Stored items:
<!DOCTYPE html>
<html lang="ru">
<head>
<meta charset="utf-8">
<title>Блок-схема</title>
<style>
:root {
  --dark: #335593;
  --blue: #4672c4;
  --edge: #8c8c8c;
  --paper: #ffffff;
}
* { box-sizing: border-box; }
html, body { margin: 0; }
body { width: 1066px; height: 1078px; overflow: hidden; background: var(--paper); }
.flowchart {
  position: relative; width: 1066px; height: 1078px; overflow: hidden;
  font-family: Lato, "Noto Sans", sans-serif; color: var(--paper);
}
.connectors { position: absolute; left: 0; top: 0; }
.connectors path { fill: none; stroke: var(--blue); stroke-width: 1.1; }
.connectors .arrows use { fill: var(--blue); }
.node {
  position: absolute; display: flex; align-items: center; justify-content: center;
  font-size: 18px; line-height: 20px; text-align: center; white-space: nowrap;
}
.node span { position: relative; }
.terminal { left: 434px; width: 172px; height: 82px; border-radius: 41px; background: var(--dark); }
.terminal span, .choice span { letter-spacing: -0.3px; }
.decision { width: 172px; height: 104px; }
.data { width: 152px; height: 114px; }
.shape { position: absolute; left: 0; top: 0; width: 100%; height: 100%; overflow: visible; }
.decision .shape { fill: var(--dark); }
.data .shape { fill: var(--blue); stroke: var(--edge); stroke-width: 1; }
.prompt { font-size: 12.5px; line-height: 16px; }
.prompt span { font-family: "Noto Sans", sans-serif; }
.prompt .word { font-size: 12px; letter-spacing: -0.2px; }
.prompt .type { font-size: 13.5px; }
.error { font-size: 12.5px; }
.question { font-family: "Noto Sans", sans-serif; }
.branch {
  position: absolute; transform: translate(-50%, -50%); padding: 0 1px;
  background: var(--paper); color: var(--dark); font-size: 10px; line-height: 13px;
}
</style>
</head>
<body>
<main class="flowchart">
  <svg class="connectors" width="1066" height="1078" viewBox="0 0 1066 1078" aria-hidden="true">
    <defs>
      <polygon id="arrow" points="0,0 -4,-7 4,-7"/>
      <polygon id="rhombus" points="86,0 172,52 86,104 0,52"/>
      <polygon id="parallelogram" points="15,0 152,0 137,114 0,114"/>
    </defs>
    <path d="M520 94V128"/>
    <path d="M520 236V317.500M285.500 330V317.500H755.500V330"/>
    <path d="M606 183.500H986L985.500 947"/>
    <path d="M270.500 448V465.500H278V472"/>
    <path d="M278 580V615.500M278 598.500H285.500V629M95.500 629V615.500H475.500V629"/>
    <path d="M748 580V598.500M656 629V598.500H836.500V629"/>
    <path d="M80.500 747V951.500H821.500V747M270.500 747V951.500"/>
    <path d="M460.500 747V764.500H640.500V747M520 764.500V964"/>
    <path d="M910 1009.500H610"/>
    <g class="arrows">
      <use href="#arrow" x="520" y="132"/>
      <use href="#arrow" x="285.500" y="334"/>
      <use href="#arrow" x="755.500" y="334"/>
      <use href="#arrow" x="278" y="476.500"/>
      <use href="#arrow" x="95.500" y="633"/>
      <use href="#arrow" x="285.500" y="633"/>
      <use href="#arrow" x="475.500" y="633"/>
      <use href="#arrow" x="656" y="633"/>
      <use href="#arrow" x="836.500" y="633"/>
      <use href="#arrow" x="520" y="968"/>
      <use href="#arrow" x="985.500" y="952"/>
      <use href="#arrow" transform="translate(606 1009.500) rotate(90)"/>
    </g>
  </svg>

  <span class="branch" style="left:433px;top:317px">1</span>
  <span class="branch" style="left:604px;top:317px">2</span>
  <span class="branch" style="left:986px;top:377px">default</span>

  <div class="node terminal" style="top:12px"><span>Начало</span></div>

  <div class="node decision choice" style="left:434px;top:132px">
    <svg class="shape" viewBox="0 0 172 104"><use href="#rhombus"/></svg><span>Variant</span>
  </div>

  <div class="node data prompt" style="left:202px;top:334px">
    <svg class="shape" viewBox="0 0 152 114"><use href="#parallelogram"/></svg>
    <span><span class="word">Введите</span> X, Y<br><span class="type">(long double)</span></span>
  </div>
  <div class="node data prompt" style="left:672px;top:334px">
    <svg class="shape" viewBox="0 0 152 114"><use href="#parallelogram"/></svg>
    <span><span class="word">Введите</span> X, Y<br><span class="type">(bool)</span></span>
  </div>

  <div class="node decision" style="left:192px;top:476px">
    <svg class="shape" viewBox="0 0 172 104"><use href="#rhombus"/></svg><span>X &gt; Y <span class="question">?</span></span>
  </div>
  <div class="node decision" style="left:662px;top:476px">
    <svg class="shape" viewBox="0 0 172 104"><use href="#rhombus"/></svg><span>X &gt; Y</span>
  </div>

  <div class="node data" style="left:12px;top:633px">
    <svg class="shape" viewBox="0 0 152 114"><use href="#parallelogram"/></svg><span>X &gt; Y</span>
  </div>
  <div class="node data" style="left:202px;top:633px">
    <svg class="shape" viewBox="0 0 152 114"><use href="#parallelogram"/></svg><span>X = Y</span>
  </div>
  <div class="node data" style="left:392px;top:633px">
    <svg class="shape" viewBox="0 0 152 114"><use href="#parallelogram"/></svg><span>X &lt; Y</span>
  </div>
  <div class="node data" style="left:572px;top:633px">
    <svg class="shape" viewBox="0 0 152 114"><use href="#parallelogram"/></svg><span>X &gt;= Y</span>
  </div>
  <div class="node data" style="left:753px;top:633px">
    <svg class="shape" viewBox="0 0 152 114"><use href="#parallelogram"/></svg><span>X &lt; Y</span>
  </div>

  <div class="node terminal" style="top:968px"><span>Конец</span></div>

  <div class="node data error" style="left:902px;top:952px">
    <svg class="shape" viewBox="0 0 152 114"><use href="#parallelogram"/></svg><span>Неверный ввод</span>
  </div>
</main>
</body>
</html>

- **Work task**
Please reproduce the records exactly, without leaving any out.

- **Exercise result**
<!DOCTYPE html>
<html lang="ru">
<head>
<meta charset="utf-8">
<title>Блок-схема</title>
<style>
:root {
  --dark: #335593;
  --blue: #4672c4;
  --edge: #8c8c8c;
  --paper: #ffffff;
}
* { box-sizing: border-box; }
html, body { margin: 0; }
body { width: 1066px; height: 1078px; overflow: hidden; background: var(--paper); }
.flowchart {
  position: relative; width: 1066px; height: 1078px; overflow: hidden;
  font-family: Lato, "Noto Sans", sans-serif; color: var(--paper);
}
.connectors { position: absolute; left: 0; top: 0; }
.connectors path { fill: none; stroke: var(--blue); stroke-width: 1.1; }
.connectors .arrows use { fill: var(--blue); }
.node {
  position: absolute; display: flex; align-items: center; justify-content: center;
  font-size: 18px; line-height: 20px; text-align: center; white-space: nowrap;
}
.node span { position: relative; }
.terminal { left: 434px; width: 172px; height: 82px; border-radius: 41px; background: var(--dark); }
.terminal span, .choice span { letter-spacing: -0.3px; }
.decision { width: 172px; height: 104px; }
.data { width: 152px; height: 114px; }
.shape { position: absolute; left: 0; top: 0; width: 100%; height: 100%; overflow: visible; }
.decision .shape { fill: var(--dark); }
.data .shape { fill: var(--blue); stroke: var(--edge); stroke-width: 1; }
.prompt { font-size: 12.5px; line-height: 16px; }
.prompt span { font-family: "Noto Sans", sans-serif; }
.prompt .word { font-size: 12px; letter-spacing: -0.2px; }
.prompt .type { font-size: 13.5px; }
.error { font-size: 12.5px; }
.question { font-family: "Noto Sans", sans-serif; }
.branch {
  position: absolute; transform: translate(-50%, -50%); padding: 0 1px;
  background: var(--paper); color: var(--dark); font-size: 10px; line-height: 13px;
}
</style>
</head>
<body>
<main class="flowchart">
  <svg class="connectors" width="1066" height="1078" viewBox="0 0 1066 1078" aria-hidden="true">
    <defs>
      <polygon id="arrow" points="0,0 -4,-7 4,-7"/>
      <polygon id="rhombus" points="86,0 172,52 86,104 0,52"/>
      <polygon id="parallelogram" points="15,0 152,0 137,114 0,114"/>
    </defs>
    <path d="M520 94V128"/>
    <path d="M520 236V317.500M285.500 330V317.500H755.500V330"/>
    <path d="M606 183.500H986L985.500 947"/>
    <path d="M270.500 448V465.500H278V472"/>
    <path d="M278 580V615.500M278 598.500H285.500V629M95.500 629V615.500H475.500V629"/>
    <path d="M748 580V598.500M656 629V598.500H836.500V629"/>
    <path d="M80.500 747V951.500H821.500V747M270.500 747V951.500"/>
    <path d="M460.500 747V764.500H640.500V747M520 764.500V964"/>
    <path d="M910 1009.500H610"/>
    <g class="arrows">
      <use href="#arrow" x="520" y="132"/>
      <use href="#arrow" x="285.500" y="334"/>
      <use href="#arrow" x="755.500" y="334"/>
      <use href="#arrow" x="278" y="476.500"/>
      <use href="#arrow" x="95.500" y="633"/>
      <use href="#arrow" x="285.500" y="633"/>
      <use href="#arrow" x="475.500" y="633"/>
      <use href="#arrow" x="656" y="633"/>
      <use href="#arrow" x="836.500" y="633"/>
      <use href="#arrow" x="520" y="968"/>
      <use href="#arrow" x="985.500" y="952"/>
      <use href="#arrow" transform="translate(606 1009.500) rotate(90)"/>
    </g>
  </svg>

  <span class="branch" style="left:433px;top:317px">1</span>
  <span class="branch" style="left:604px;top:317px">2</span>
  <span class="branch" style="left:986px;top:377px">default</span>

  <div class="node terminal" style="top:12px"><span>Начало</span></div>

  <div class="node decision choice" style="left:434px;top:132px">
    <svg class="shape" viewBox="0 0 172 104"><use href="#rhombus"/></svg><span>Variant</span>
  </div>

  <div class="node data prompt" style="left:202px;top:334px">
    <svg class="shape" viewBox="0 0 152 114"><use href="#parallelogram"/></svg>
    <span><span class="word">Введите</span> X, Y<br><span class="type">(long double)</span></span>
  </div>
  <div class="node data prompt" style="left:672px;top:334px">
    <svg class="shape" viewBox="0 0 152 114"><use href="#parallelogram"/></svg>
    <span><span class="word">Введите</span> X, Y<br><span class="type">(bool)</span></span>
  </div>

  <div class="node decision" style="left:192px;top:476px">
    <svg class="shape" viewBox="0 0 172 104"><use href="#rhombus"/></svg><span>X &gt; Y <span class="question">?</span></span>
  </div>
  <div class="node decision" style="left:662px;top:476px">
    <svg class="shape" viewBox="0 0 172 104"><use href="#rhombus"/></svg><span>X &gt; Y</span>
  </div>

  <div class="node data" style="left:12px;top:633px">
    <svg class="shape" viewBox="0 0 152 114"><use href="#parallelogram"/></svg><span>X &gt; Y</span>
  </div>
  <div class="node data" style="left:202px;top:633px">
    <svg class="shape" viewBox="0 0 152 114"><use href="#parallelogram"/></svg><span>X = Y</span>
  </div>
  <div class="node data" style="left:392px;top:633px">
    <svg class="shape" viewBox="0 0 152 114"><use href="#parallelogram"/></svg><span>X &lt; Y</span>
  </div>
  <div class="node data" style="left:572px;top:633px">
    <svg class="shape" viewBox="0 0 152 114"><use href="#parallelogram"/></svg><span>X &gt;= Y</span>
  </div>
  <div class="node data" style="left:753px;top:633px">
    <svg class="shape" viewBox="0 0 152 114"><use href="#parallelogram"/></svg><span>X &lt; Y</span>
  </div>

  <div class="node terminal" style="top:968px"><span>Конец</span></div>

  <div class="node data error" style="left:902px;top:952px">
    <svg class="shape" viewBox="0 0 152 114"><use href="#parallelogram"/></svg><span>Неверный ввод</span>
  </div>
</main>
</body>
</html>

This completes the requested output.